Can Matt’s point about Enterprise Social (collaboration) be extrapolated to motives driving business strategy and outcomes? To what extent? And what’s our role in this process?

Can we (re)find the magic Annalie is looking for? Or are we heading for ‘the last job on Earth’? And if we are, as Marillion might have asked, ‘Where’s the wisdom in that?

Moonage daydream. Blogging and ideas

cropped-knowhere.jpegSo what’s Knowhere about? Work stuff, such as education, technology and innovation. society, government (good and bad), community, philosophy, the future, the past, the present. Business and organisations, leadership, entrepreneurship, management, and strategy. Systems Thinking, Design Thinking, automation, robotics, gamification, diversity, decision-making, intranets and the web. Start ups and stuff ups. Data, information and knowledge. People and the way we collaborate.

And non-work interests, such as science, movies, theatre, music, visual arts, books, food, feminism, and stuff. This isn’t a showcase for work or career, it’s more holistic than that.

The audience is me, primarily. I want to be able to connect the dots of my own thoughts and those of others, and see where that goes. I also want to be able to find stuff I like and so I see this blog and Pinterest as memory extenders.

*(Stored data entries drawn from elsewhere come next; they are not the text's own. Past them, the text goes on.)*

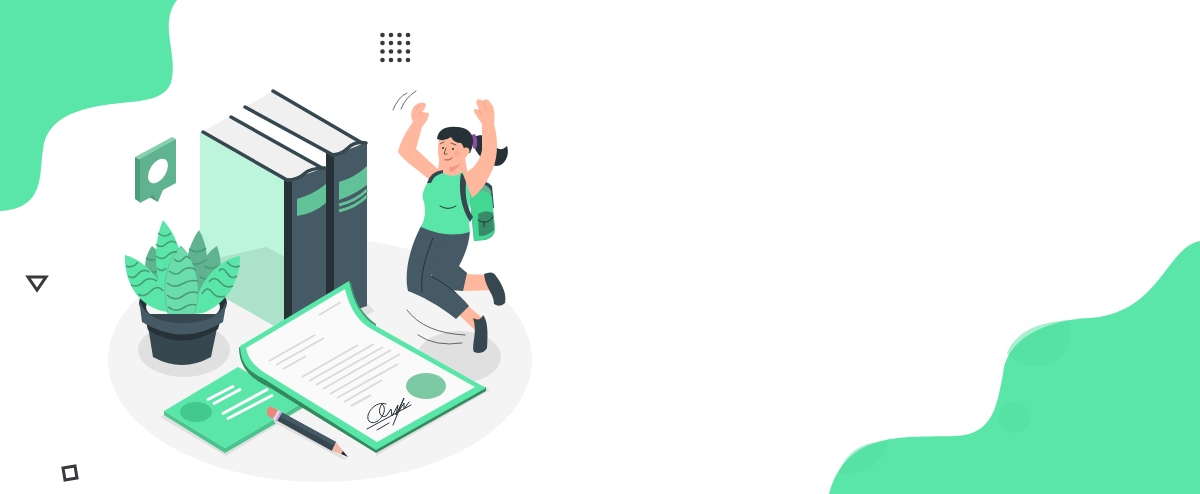
<!DOCTYPE html>
<html lang="en">
<head>
<meta charset="utf-8">
<title>Education banner</title>
<style>
:root{--mint:#5be6a9;--green:#42d893;--leaf-dark:#5fb38e;--pale:#bdf4dc;--slate:#455a64;--dark:#37474f;--ink:#263238;--skin:#ffb79d;--skin-shade:#f29a80;--floor:#f4f4f4;--shadow:#e0e0e0;--paper:#fafafa}
html,body{margin:0;width:1200px;height:494px;overflow:hidden;background:#fff}
svg{display:block}
.mint{fill:var(--mint)}.green{fill:var(--green)}.leaf-dark{fill:var(--leaf-dark)}.pale{fill:var(--pale)}
.slate{fill:var(--slate)}.dark{fill:var(--dark)}.ink{fill:var(--ink)}.skin{fill:var(--skin)}.skin-shade{fill:var(--skin-shade)}
.floor{fill:var(--floor)}.shadow{fill:var(--shadow)}.paper{fill:var(--paper)}
.line{fill:none;stroke:var(--ink);stroke-width:1;stroke-linecap:round;stroke-linejoin:round}
.thin{stroke-width:.7}
.edge{fill:none;stroke:var(--dark);stroke-width:3.5;stroke-linecap:round}
.text-line{fill:none;stroke:#dadada;stroke-width:2}
.vein{fill:none;stroke:#479b76;stroke-width:1.6}
</style>
</head>
<body>
<svg width="1200" height="494" viewBox="0 0 1200 494" role="img" aria-label="Jumping student with books, a plant and a certificate">
<defs>
  <g id="dot-row" fill="#37393c"><circle cx="382.500" r="2.300"/><circle cx="391" r="2.300"/><circle cx="399.500" r="2.300"/><circle cx="408" r="2.300"/></g>
</defs>

<g id="faint-bubbles" fill="#fefefe">
  <circle cx="584" cy="88" r="32"/><circle cx="1000" cy="99" r="32"/><circle cx="1094" cy="69" r="32"/><circle cx="1116" cy="144" r="32"/><circle cx="690" cy="420" r="32"/><circle cx="588" cy="455" r="36"/><circle cx="856" cy="442" r="32"/><circle cx="1036" cy="336" r="32"/>
</g>

<g id="corner-waves" class="mint">
  <path d="M0 0H177C158 24 179 55 171 83C161 108 119 98 82 110C58 117 45 130 43 150C39 173 46 209 0 211Z"/>
  <path d="M1200 241C1166 247 1160 313 1090 318C1054 319 1006 335 1003 374C997 404 994 435 955 436C908 438 847 428 829 494H1200Z"/>
  <g fill="#55dfa2" opacity=".5"><path d="M1007 353C1018 327 1046 322 1069 320C1076 344 1062 366 1038 367C1024 366 1013 362 1007 353Z"/><path d="M840 470C848 448 870 440 888 442C886 460 870 474 840 474Z"/><circle cx="1014" cy="417" r="16"/></g>
</g>

<g id="small-marks">
  <use href="#dot-row" y="35"/><use href="#dot-row" y="43"/><use href="#dot-row" y="51.500"/><use href="#dot-row" y="60"/>
  <polygon points="28,277 46,277 37,290" fill="none" stroke="#37393c" stroke-width="3"/>
  <polygon points="63,468 75,466 77,478 65,480" fill="none" stroke="#37393c" stroke-width="3"/>
</g>

<g id="floor-shadows">
  <ellipse class="floor" cx="320" cy="360" rx="212" ry="122"/>
  <ellipse class="shadow" cx="184" cy="350" rx="46" ry="27"/>
  <ellipse class="shadow" cx="459" cy="357" rx="42" ry="26"/>
  <polygon class="shadow" points="286,332 367,303 375,311 300,348"/>
  <polygon class="shadow" points="160,417 240,372 304,408 226,456"/>
  <polygon class="shadow" points="376,456 490,390 484,386 376,448"/>
</g>

<g id="books">
  <g id="back-book">
    <polygon fill="#f0f0f0" points="245,107 273,91 362,143 333,156"/>
    <polygon class="slate" points="332,156 367,142 367,306 332,318"/>
    <polygon class="ink" points="326,152 334,156 334,312 326,312"/>
    <path fill="#61c297" d="M339 182Q356 177 367 166V185Q354 195 339 200Z"/>
    <path fill="none" stroke="#61c297" stroke-width="3" d="M339 205Q356 201 367 190M339 211Q356 207 367 196"/>
    <path class="edge" d="M245 107L333 155M273 91L362 143"/>
    <path class="edge" d="M331 155Q341 155 348 148T366 143"/>
  </g>
  <g id="front-book">
    <polygon fill="#f0f0f0" points="203,131 231,116 322,168 288,180"/>
    <polygon class="slate" points="288,181 326,167 326,316 290,326"/>
    <polygon class="pale" points="200,132 285,180 285,332 200,284"/>
    <polygon fill="#ace2ca" points="200,262 266,247 285,257 285,332 200,284"/>
    <polygon class="ink" points="284,179 292,182 292,327 284,331"/>
    <path fill="#61c297" d="M297 199Q314 194 326 184V203Q313 214 297 216Z"/>
    <path class="edge" d="M203 132L287 180M231 117L322 168"/>
    <path class="edge" d="M287 180Q298 180 304 174T325 168"/>
  </g>
</g>

<g id="speech-sign">
  <polygon fill="#86d0ae" points="135,157 172,137 176,139 141,160"/>
  <path fill="#4f9c78" d="M135 157L141 160V203L135 199Z"/>
  <path class="leaf-dark" d="M140 159L176 139V183L163 190L158 202L153 196L140 203Z"/>
  <path fill="#4f9c78" d="M149 197L153 195L158 202Z"/>
  <circle r="11" fill="#fff" transform="matrix(.9 -.5 0 1 158 171)"/>
</g>

<g id="plant">
  <ellipse class="ink" cx="183" cy="303" rx="44" ry="20"/>
  <ellipse fill="#f5f5f5" cx="183" cy="307" rx="37" ry="16"/>
  <g id="back-leaves" class="leaf-dark">
    <path d="M156 304C142 284 142 258 152 246C169 258 178 284 174 308Z"/>
    <path d="M186 304C182 272 187 246 199 230C211 250 209 280 200 312Z"/>
    <path d="M196 308C194 278 202 255 217 246C225 268 220 290 206 310Z"/>
    <path class="vein" d="M146 258Q153 263 160 257M144 269Q154 276 166 267M189 249Q197 255 206 248M187 261Q197 268 207 259M204 266Q212 271 220 265M200 277Q209 282 219 276"/>
  </g>
  <g id="front-leaves" class="mint">
    <path d="M162 311C136 304 124 280 125 255C147 261 166 284 173 313Z"/>
    <path d="M194 314C195 286 216 260 240 256C240 282 226 304 203 313Z"/>
    <path d="M164 302C153 270 154 241 163 220C180 239 187 267 183 304Z"/>
    <path fill="#6bdcab" stroke="#55b98d" stroke-width=".7" d="M168 314C161 285 166 262 181 246C199 265 202 292 194 314Q181 320 168 314Z"/>
  </g>
  <path class="vein" d="M126 266Q132 269 138 262M128 276Q133 280 138 274T149 272M131 285Q138 288 143 282T157 281M138 294Q144 298 151 291T163 291M158 233Q165 239 171 233M156 244Q161 249 166 244T176 243M156 256Q162 261 167 256T177 252M157 268Q162 273 166 268M240 266Q233 269 227 262M237 276Q231 280 227 273T219 271M233 286Q226 289 220 282T209 282M225 296Q217 299 212 292T202 294"/>
  <path class="vein" d="M174 259Q179 264 183 259T190 259M169 271Q176 277 182 271T196 270M167 283Q174 289 182 284T198 281M167 295Q175 302 183 296T198 293M168 307Q176 313 183 308T196 305"/>
  <path class="dark" d="M146 314L153 357Q182 373 211 357L220 314Z"/>
  <path class="ink" d="M146 322Q183 345 220 322L218 329Q183 352 148 330Z"/>
  <path class="slate" d="M139 299C144 316 160 323 183 323S222 316 227 299L223 322Q183 347 142 322Z"/>
</g>

<g id="green-card">
  <polygon fill="#48c48c" points="164,411 225,448 304,402 304,407 225,453 164,415"/>
  <polygon class="mint" points="164,411 238,367 302,403 225,448"/>
  <ellipse fill="#43c88d" cx="196" cy="412" rx="16" ry="10"/>
  <path fill="none" stroke="#fff" stroke-width="3" d="M207 400L234 386M213 404L241 389M222 414L268 389M227 419L273 395"/>
</g>

<g id="certificate">
  <path fill="#35895f" d="M239 347C239 369 252 379 272 389L376 453L486 391V387L376 446Z"/>
  <path class="mint" d="M349 281L240 346C241 364 248 371 264 379L376 450L486 388L376 326C361 318 354 302 349 281Z"/>
  <path class="paper" d="M345 289L246 348C249 362 258 369 270 376L377 442L475 387L373 330C358 322 350 309 345 289Z"/>
  <path fill="#3a9e70" d="M349 281L351 283C355 303 363 315 376 324V326C361 318 354 302 349 281Z"/>
  <path class="text-line" d="M319 315L341 302M269 361L315 335M276 365L324 338M283 369L306 356M302 377L358 345M309 381L374 344M316 385L383 347M323 389L391 350M330 394L400 354M337 398L398 364M344 402L382 380M351 406L371 395"/>
  <ellipse fill="#7cc9a3" cx="426" cy="386" rx="20" ry="13"/>
  <path class="line" d="M386 404C376 400 364 414 369 421C376 428 390 411 382 404C376 412 382 420 387 415L391 409L392 416L398 405L396 415L404 398L393 425M399 411L404 403L404 409L409 402M367 429L411 405M377 430L389 423"/>
</g>

<g id="pencil">
  <polygon class="shadow" points="272,416 348,459 342,459 275,423"/>
  <polygon class="dark" points="281,412 336,442 332,451 276,420"/>
  <polygon class="slate" points="281,412 336,442 335,446 279,416"/>
  <polygon fill="#e6d5ee" points="276,409 282,412 277,421 271,418"/>
  <path fill="#e98778" d="M270 406L278 410L273 419L267 415Q266 409 270 406Z"/>
  <path stroke="#c9a5dc" stroke-width="2" d="M281 412L276 421"/>
  <polygon fill="#f4b9a5" points="336,442 347,456 332,451"/>
  <polygon class="ink" points="343,451 348,457 341,454"/>
</g>

<g id="student">
  <g id="backpack">
    <path class="dark" d="M463 181Q483 177 492 186L494 208L476 213Z"/>
    <path class="leaf-dark" d="M468 184Q486 180 491 191L495 229Q495 237 486 240L474 241Z"/>
    <path class="green" d="M470 197Q484 185 492 197L495 230Q492 240 474 241Z"/>
    <path fill="#398b67" d="M478 214Q486 209 493 213L494 230Q488 236 479 236Z"/>
    <path class="line" d="M478 220Q487 226 493 217M484 222V227"/>
  </g>
  <g id="ponytail">
    <path class="ink" d="M473 137C485 132 493 138 496 147C500 151 504 149 507 146C510 155 505 166 496 166C484 164 476 152 473 145Z"/>
    <path fill="#8d4ba3" d="M471 135L475 134Q479 141 476 149L473 148Z"/>
  </g>
  <g id="legs">
    <path class="skin" d="M461 274L491 275L494 290L463 291Z"/>
    <path class="dark" d="M484 274Q493 270 496 276C502 284 507 294 505 303Q500 308 494 304C494 293 486 290 484 274Z"/>
    <path class="slate" d="M432 231L470 231C469 244 465 255 459 266L467 273L463 291C447 291 429 286 431 267Z"/>
    <path class="skin" d="M457 313L468 306L486 321L478 333Z"/>
    <path class="dark" d="M473 318Q480 322 483 315C488 321 488 333 487 348Q483 355 474 352C471 345 478 333 473 318Z"/>
    <path class="slate" d="M421 226C409 249 404 274 408 291C421 296 439 305 456 319L469 306C458 292 444 283 431 276L445 236Z"/>
    <path class="line" d="M433 238C427 253 420 272 422 292M431 276Q445 283 456 293"/>
  </g>
  <g id="left-arm" class="skin">
    <path d="M431 181C418 170 404 161 398 152C401 140 407 130 413 122C409 114 412 107 417 104Q423 101 426 104Q426 108 422 112L429 113Q429 119 422 127L416 149L441 172Z"/>
    <path fill="none" stroke="#f29a80" stroke-width=".8" d="M416 110L420 105M422 112L419 114"/>
  </g>
  <path class="skin" d="M440 156L464 151L468 176Q451 186 437 176Z"/>
  <g id="torso">
    <path class="mint" d="M431 177Q437 170 443 173Q453 179 463 172L471 180L470 202Q468 217 470 232Q447 239 421 227Q427 216 424 202C420 195 425 186 431 177Z"/>
    <path class="line" d="M440 206Q448 211 456 206"/>
    <path class="dark" d="M443 170Q431 171 427 183L431 183Q434 175 443 173ZM461 173C458 190 461 208 470 222L473 217C466 207 464 190 467 177Z"/>
  </g>
  <g id="right-arm">
    <path class="skin" d="M463 174C475 168 480 160 482 150L482 124L474 112Q473 107 479 110L476 102Q478 97 483 101Q486 97 490 102Q496 108 494 124C499 142 498 161 490 175Q483 190 472 198Z"/>
    <path fill="none" stroke="#f29a80" stroke-width=".8" d="M479 110L482 115M483 101L487 111"/>
  </g>
  <g id="head">
    <path class="skin" d="M440 136C437 146 437 159 442 165C450 169 463 164 470 151L470 135L452 130Z"/>
    <path class="ink" d="M437 139C438 129 447 126 456 127C470 127 478 137 470 153L464 154Q465 147 461 143Q454 143 451 137Q444 142 437 139Z"/>
    <circle class="skin" cx="466" cy="151" r="3.500"/>
    <circle class="skin-shade" cx="457" cy="154" r="3" opacity=".4"/>
    <path class="line thin" d="M440 144L444 142M451 143L456 145M446 148L444 154L447 154"/>
    <circle class="ink" cx="443" cy="148" r="1"/><circle class="ink" cx="453" cy="149" r="1"/>
    <path fill="none" stroke="#a34d43" stroke-linecap="round" d="M445 160Q449 161 452 158"/>
    <path class="skin-shade" d="M449 167Q456 167 461 163Q457 170 450 172Z"/>
  </g>
</g>

<g id="motion-lines" class="line thin">
  <path d="M393 110Q398 97 407 93M401 109Q405 98 416 91M407 310Q424 333 465 335M418 335Q435 347 462 343"/>
</g>
</svg>
</body>
</html>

Of course the world doesn’t need another blog, more digital documents or anything else. It’s a postmodern world (or post postmodern, I can never remember). So, I’m just going to do what I want, for a change.